WHAT TO DO: Report all lines of the records that contain "seed".

EXERCISE DATA:
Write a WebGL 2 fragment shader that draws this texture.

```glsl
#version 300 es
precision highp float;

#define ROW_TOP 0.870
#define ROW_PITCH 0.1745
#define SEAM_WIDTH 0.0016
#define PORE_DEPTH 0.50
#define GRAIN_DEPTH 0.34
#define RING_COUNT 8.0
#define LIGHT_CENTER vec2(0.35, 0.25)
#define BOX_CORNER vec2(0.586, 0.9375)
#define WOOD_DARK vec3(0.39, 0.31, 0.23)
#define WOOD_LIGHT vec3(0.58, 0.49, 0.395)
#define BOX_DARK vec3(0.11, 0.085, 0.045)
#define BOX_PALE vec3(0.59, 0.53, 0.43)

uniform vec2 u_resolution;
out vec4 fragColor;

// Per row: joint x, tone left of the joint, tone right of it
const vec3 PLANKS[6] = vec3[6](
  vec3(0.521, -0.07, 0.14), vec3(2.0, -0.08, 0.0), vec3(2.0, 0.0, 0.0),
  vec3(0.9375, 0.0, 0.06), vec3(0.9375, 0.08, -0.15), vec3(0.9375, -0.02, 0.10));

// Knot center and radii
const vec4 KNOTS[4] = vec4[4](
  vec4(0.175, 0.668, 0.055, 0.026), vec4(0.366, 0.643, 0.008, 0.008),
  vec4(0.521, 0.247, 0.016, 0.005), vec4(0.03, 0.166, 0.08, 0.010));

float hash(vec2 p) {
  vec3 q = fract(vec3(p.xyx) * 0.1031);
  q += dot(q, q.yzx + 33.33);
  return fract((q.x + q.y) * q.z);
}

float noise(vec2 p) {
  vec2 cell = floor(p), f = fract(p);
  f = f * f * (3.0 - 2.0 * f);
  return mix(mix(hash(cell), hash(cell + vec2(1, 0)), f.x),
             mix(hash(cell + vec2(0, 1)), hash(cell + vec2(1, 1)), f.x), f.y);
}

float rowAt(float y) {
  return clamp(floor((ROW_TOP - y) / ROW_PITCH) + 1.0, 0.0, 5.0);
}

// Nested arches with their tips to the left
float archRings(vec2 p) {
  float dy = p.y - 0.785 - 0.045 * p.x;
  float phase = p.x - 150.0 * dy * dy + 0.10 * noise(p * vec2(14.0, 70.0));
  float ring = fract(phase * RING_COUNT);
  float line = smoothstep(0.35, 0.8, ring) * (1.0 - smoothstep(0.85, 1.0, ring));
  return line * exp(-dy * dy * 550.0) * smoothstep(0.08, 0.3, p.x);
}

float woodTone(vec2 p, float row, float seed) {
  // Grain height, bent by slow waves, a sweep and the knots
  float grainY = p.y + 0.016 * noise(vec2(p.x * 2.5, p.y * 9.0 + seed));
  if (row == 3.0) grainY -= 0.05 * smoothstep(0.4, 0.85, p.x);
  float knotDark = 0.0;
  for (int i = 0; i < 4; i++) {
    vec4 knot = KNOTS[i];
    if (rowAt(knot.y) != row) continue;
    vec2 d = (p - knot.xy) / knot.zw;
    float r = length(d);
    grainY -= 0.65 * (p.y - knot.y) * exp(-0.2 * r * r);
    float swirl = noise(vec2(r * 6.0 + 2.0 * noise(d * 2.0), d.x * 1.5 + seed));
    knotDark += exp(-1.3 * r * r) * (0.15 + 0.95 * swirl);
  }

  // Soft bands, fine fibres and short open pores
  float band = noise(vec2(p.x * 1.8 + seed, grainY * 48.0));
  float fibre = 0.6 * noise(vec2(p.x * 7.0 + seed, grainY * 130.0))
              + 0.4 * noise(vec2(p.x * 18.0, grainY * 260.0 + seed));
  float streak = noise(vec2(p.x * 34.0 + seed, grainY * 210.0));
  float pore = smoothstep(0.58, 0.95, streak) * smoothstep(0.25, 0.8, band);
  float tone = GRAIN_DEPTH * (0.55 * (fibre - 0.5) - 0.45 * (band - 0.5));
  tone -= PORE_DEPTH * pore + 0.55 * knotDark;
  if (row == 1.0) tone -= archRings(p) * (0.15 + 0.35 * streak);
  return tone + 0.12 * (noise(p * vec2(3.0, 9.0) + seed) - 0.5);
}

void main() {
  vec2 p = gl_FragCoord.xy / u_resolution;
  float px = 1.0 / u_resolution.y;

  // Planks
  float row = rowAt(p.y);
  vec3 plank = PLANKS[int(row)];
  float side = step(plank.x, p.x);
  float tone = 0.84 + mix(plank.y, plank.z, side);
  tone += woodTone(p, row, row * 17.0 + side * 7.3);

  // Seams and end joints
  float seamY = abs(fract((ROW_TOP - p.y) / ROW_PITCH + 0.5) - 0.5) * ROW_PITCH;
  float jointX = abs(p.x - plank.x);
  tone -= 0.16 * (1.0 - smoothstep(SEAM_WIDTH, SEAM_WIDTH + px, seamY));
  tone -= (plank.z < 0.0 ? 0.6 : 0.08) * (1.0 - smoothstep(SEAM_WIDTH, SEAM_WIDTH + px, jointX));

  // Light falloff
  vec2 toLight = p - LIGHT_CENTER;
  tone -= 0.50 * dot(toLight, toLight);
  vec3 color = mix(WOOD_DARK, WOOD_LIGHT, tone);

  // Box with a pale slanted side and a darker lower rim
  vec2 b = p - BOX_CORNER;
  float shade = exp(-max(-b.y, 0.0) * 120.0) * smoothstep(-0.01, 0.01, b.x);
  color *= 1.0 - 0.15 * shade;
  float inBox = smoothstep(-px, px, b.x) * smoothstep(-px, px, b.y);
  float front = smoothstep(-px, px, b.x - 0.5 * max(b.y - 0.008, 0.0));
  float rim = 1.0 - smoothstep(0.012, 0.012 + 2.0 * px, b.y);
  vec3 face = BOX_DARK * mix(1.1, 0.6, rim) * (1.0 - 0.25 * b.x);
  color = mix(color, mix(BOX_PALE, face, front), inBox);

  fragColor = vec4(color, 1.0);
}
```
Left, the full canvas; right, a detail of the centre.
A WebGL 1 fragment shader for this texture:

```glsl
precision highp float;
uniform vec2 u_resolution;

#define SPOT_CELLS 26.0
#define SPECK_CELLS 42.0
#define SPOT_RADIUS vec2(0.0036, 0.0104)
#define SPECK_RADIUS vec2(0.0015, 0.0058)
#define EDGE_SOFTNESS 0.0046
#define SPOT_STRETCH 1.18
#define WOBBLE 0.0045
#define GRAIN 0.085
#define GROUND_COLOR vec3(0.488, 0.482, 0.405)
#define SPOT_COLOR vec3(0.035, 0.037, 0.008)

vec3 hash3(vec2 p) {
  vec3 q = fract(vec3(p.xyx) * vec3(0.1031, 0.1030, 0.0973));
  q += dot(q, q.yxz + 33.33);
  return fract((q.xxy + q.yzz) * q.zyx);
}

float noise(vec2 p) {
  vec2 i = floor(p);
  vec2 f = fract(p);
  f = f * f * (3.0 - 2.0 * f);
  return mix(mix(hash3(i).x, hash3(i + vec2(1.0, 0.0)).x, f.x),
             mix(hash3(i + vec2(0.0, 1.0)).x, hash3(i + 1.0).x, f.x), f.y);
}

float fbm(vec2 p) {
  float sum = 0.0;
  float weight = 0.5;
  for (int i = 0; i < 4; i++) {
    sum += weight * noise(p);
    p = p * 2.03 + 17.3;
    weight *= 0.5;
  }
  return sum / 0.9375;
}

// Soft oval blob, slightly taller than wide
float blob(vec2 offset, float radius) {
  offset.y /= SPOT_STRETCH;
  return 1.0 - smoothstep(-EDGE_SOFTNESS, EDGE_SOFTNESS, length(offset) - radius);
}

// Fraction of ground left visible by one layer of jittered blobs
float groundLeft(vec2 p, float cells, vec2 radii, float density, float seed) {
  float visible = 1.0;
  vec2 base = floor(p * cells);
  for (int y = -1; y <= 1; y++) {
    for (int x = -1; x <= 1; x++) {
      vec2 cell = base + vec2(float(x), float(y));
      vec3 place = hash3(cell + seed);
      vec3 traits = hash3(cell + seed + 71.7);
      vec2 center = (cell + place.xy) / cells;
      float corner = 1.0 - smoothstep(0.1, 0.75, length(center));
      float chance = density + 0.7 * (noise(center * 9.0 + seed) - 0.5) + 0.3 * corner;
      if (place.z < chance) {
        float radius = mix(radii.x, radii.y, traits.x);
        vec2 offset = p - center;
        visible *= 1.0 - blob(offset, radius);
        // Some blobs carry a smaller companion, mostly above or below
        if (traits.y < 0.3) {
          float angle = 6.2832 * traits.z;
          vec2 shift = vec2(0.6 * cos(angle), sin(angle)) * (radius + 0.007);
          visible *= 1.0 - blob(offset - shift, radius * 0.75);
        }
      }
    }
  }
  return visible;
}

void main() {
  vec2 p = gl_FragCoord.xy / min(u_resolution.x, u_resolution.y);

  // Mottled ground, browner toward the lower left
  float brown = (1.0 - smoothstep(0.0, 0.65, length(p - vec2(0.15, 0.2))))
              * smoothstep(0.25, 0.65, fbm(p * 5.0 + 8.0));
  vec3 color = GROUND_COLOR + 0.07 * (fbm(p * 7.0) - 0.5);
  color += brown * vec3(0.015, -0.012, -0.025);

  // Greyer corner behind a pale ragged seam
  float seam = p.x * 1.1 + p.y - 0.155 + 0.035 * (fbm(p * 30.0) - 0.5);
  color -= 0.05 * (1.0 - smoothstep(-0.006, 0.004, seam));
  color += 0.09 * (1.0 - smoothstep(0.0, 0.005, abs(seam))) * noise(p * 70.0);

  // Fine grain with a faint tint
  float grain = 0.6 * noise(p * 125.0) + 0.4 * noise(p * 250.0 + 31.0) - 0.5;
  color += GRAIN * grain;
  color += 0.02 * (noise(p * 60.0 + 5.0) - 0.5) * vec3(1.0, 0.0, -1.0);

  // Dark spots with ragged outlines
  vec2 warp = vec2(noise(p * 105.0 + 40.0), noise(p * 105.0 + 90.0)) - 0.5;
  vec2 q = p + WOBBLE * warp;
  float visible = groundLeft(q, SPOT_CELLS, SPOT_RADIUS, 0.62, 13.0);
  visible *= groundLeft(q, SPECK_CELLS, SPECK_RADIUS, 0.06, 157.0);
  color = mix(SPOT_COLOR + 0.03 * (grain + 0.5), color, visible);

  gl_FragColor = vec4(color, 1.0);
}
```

THE COMPLETED TASK:
float woodTone(vec2 p, float row, float seed) {
  float grainY = p.y + 0.016 * noise(vec2(p.x * 2.5, p.y * 9.0 + seed));
    float swirl = noise(vec2(r * 6.0 + 2.0 * noise(d * 2.0), d.x * 1.5 + seed));
  float band = noise(vec2(p.x * 1.8 + seed, grainY * 48.0));
  float fibre = 0.6 * noise(vec2(p.x * 7.0 + seed, grainY * 130.0))
              + 0.4 * noise(vec2(p.x * 18.0, grainY * 260.0 + seed));
  float streak = noise(vec2(p.x * 34.0 + seed, grainY * 210.0));
  return tone + 0.12 * (noise(p * vec2(3.0, 9.0) + seed) - 0.5);
float groundLeft(vec2 p, float cells, vec2 radii, float density, float seed) {
      vec3 place = hash3(cell + seed);
      vec3 traits = hash3(cell + seed + 71.7);
      float chance = density + 0.7 * (noise(center * 9.0 + seed) - 0.5) + 0.3 * corner;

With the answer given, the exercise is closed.